Task item:
Lines before the one containing "405C39 405 46" are excluded; reproduce that line and all lines after it in the entries below, exactly.

Input data: Begin

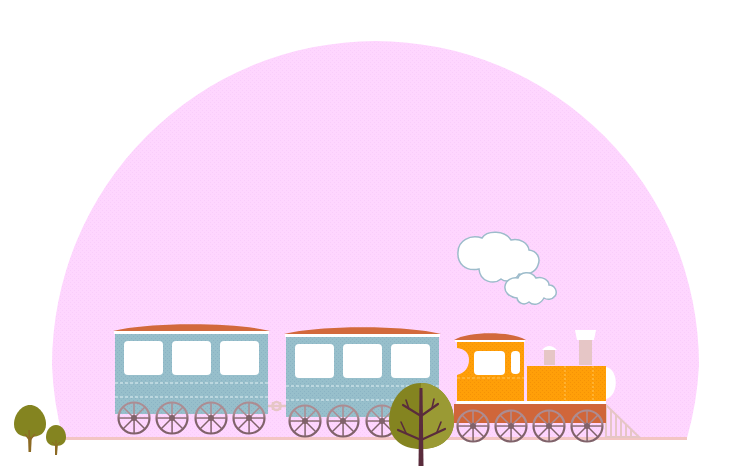
<!DOCTYPE html>
<html lang="en">
<head>
<meta charset="utf-8">
<title>Little steam train</title>
<style>
:root {
  --sky: #fed6fe;
  --sky-dot: #f9cdfb;
  --ground: #f3c5c4;
  --carriage: #97bfcb;
  --carriage-dot: #8bb3c4;
  --trim: #c9dfe6;
  --roof: #d2693c;
  --engine: #ff9f08;
  --engine-dot: #f59206;
  --chassis: #d0663a;
  --metal: #e6c6c6;
  --wheel: #80626a;
  --wheel-top: #ac8c92;
  --leaf: #848420;
  --leaf-light: #9a9a34;
  --trunk: #5a2c3c;
  --trunk-small: #8c6a24;
  --smoke-line: #9dbccb;
  --white: #fff;
}
html, body { margin: 0; background: var(--white); overflow: hidden; }
.scene { display: block; width: 750px; height: 470px; }
.wheel { fill: none; stroke: url(#wheel-shade); }
.branches { fill: none; stroke: var(--trunk); stroke-linecap: round; }
</style>
</head>
<body>
<svg class="scene" viewBox="0 0 750 470" role="img" aria-label="An orange steam engine pulling two blue carriages past trees, in front of a pink half circle">
  <defs>
    <pattern id="sky-grain" width="4" height="4" patternUnits="userSpaceOnUse">
      <rect width="4" height="4" fill="var(--sky)"/>
      <rect width="1" height="1" fill="var(--sky-dot)"/>
      <rect x="2" y="2" width="1" height="1" fill="var(--sky-dot)"/>
    </pattern>
    <pattern id="carriage-grain" width="4" height="4" patternUnits="userSpaceOnUse">
      <rect width="4" height="4" fill="var(--carriage)"/>
      <rect width="1" height="1" fill="var(--carriage-dot)"/>
      <rect x="2" y="2" width="1" height="1" fill="var(--carriage-dot)"/>
    </pattern>
    <pattern id="engine-grain" width="4" height="4" patternUnits="userSpaceOnUse">
      <rect width="4" height="4" fill="var(--engine)"/>
      <rect width="1" height="1" fill="var(--engine-dot)"/>
      <rect x="2" y="2" width="1" height="1" fill="var(--engine-dot)"/>
    </pattern>
    <linearGradient id="wheel-shade" gradientUnits="userSpaceOnUse" x1="0" y1="-16" x2="0" y2="16">
      <stop offset="0.35" stop-color="var(--wheel-top)"/>
      <stop offset="0.55" stop-color="var(--wheel)"/>
    </linearGradient>
    <g id="wheel">
      <g class="wheel">
        <circle r="15.5" stroke-width="2.2"/>
        <path d="M-15 0.1H15M0 -15L0.1 15M-11 -11L11 11M-11 11L11 -11" stroke-width="1.5"/>
      </g>
      <circle r="3" fill="var(--wheel)"/>
    </g>
    <g id="carriage">
      <rect x="2" y="9" width="153" height="81" fill="url(#carriage-grain)"/>
      <path d="M2 59H155M2 73H155" stroke="var(--trim)" stroke-width="1.5" stroke-dasharray="3 2"/>
      <g fill="var(--white)">
        <rect x="1" y="7" width="155" height="3"/>
        <rect x="11" y="17" width="39" height="34" rx="4"/>
        <rect x="59" y="17" width="39" height="34" rx="4"/>
        <rect x="107" y="17" width="39" height="34" rx="4"/>
      </g>
      <path d="M0 7C35 -2 122 -2 157 7Z" fill="var(--roof)"/>
      <use href="#wheel" x="21" y="94"/>
      <use href="#wheel" x="59" y="94"/>
      <use href="#wheel" x="98" y="94"/>
      <use href="#wheel" x="136" y="94"/>
    </g>
  </defs>

  <rect width="750" height="470" fill="var(--white)"/>
  <path id="sky" d="M63 438A324 324 0 0 1 52 365A323.5 324 0 0 1 699 365A324 324 0 0 1 687 438Z" fill="url(#sky-grain)"/>
  <path id="track" d="M63 438.5H687" stroke="var(--ground)" stroke-width="3"/>

  <g id="smoke" fill="var(--white)" stroke="var(--smoke-line)" stroke-width="1.5">
    <path d="M479 269C465 272 457 263 458 252C458 241 470 234 482 238C487 230 505 230 511 240C520 238 528 243 529 250C537 251 541 258 538 265C536 272 527 276 519 274C515 281 506 283 501 279C494 285 480 282 479 269Z"/>
    <path d="M517 298C509 297 504 292 505 286C506 280 512 277 518 278C520 272 531 270 536 278C542 276 549 280 549 285C555 285 558 292 555 296C552 300 547 300 544 298C540 305 533 306 529 302C524 306 518 303 517 298Z"/>
  </g>

  <g id="coupling" fill="none" stroke="var(--metal)" stroke-width="2.5">
    <path d="M267 406H287M273 402V410M280 402V410"/>
    <circle cx="276.5" cy="406" r="4"/>
  </g>
  <use href="#carriage" x="113" y="324"/>
  <use href="#carriage" x="284" y="327"/>

  <g id="engine">
    <g id="chimneys">
      <rect x="544" y="350" width="11" height="15" fill="var(--metal)"/>
      <path d="M542 350Q549 342 557 350Z" fill="var(--white)"/>
      <rect x="579" y="340" width="13" height="25" fill="var(--metal)"/>
      <path d="M575 330H596L594 340H577Z" fill="var(--white)"/>
    </g>
    <path id="boiler-nose" d="M606 367C619 369 619 396 606 399Z" fill="var(--white)"/>
    <g id="cowcatcher">
      <path d="M606 405L639 437H606Z" fill="var(--sky)" stroke="var(--metal)" stroke-width="2"/>
      <path d="M611 410V437M616 415V437M621 420V437M626 425V437M631 430V437" stroke="var(--metal)" stroke-width="2"/>
    </g>
    <rect id="boiler" x="527" y="366" width="79" height="36" fill="url(#engine-grain)"/>
    <path d="M565 366V402M593 366V402" stroke="#ffc45a" stroke-dasharray="2 2"/>
    <g id="cab">
      <path d="M457 342H524V402H457V375C465 373 469 367 469 360C469 353 465 349 457 348Z" fill="url(#engine-grain)"/>
      <rect x="474" y="351" width="31" height="24" rx="4" fill="var(--white)"/>
      <rect x="511" y="351" width="9" height="23" rx="4" fill="var(--white)"/>
      <path d="M457 378H524" stroke="#ffc45a" stroke-dasharray="3 2"/>
      <rect x="455" y="340" width="70" height="2" fill="var(--white)"/>
      <path d="M454 340C468 331 512 331 526 340Z" fill="var(--roof)"/>
    </g>
    <rect x="456" y="401" width="150" height="3" fill="var(--white)"/>
    <path id="chassis" d="M454 404H606V423H454Z" fill="var(--chassis)"/>
    <use href="#wheel" x="473" y="426"/>
    <use href="#wheel" x="511" y="426"/>
    <use href="#wheel" x="549" y="426"/>
    <use href="#wheel" x="587" y="426"/>
  </g>

  <g id="large-tree">
    <path d="M421 383C440 383 454 401 454 421C454 439 440 449 421 449C402 449 389 439 389 421C389 401 402 383 421 383Z" fill="var(--leaf)"/>
    <path d="M421 383C440 383 454 401 454 421C454 439 440 449 421 449Z" fill="var(--leaf-light)"/>
    <path d="M419.5 388H422.5L423.5 466H418.5Z" fill="var(--trunk)"/>
    <g class="branches" stroke-width="2.2">
      <path d="M421 440L398 430M421 440L445 429M421 416L403 405M421 416L438 404"/>
      <path d="M406 433L401 422M437 432L441 422M409 409L406 400M432 408L434 399" stroke-width="1.6"/>
    </g>
  </g>

  <g id="small-trees">
    <path d="M28 433H32L31 452H28.5Z" fill="var(--trunk-small)"/>
    <path d="M30 405C39 405 46 415 46 424C46 433 40 437 30 437C20 437 14 433 14 424C14 415 21 405 30 405Z" fill="var(--leaf)"/>
    <path d="M30 451L29 430M29.5 440L25 434M30 440L35 434" fill="none" stroke="var(--trunk-small)" stroke-width="1.5"/>
    <path d="M55 443H58L57 455H55Z" fill="var(--trunk-small)"/>
    <path d="M56 425C62 425 66 431 66 437C66 443 62 446 56 446C50 446 46 443 46 437C46 431 50 425 56 425Z" fill="var(--leaf)"/>
    <path d="M56 454V440M56 446L52 442M56 446L60 442" fill="none" stroke="var(--trunk-small)"/>
  </g>
</svg>
</body>
</html>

Input data: End

Task answer:
    <path d="M30 405C39 405 46 415 46 424C46 433 40 437 30 437C20 437 14 433 14 424C14 415 21 405 30 405Z" fill="var(--leaf)"/>
    <path d="M30 451L29 430M29.5 440L25 434M30 440L35 434" fill="none" stroke="var(--trunk-small)" stroke-width="1.5"/>
    <path d="M55 443H58L57 455H55Z" fill="var(--trunk-small)"/>
    <path d="M56 425C62 425 66 431 66 437C66 443 62 446 56 446C50 446 46 443 46 437C46 431 50 425 56 425Z" fill="var(--leaf)"/>
    <path d="M56 454V440M56 446L52 442M56 446L60 442" fill="none" stroke="var(--trunk-small)"/>
  </g>
</svg>
</body>
</html>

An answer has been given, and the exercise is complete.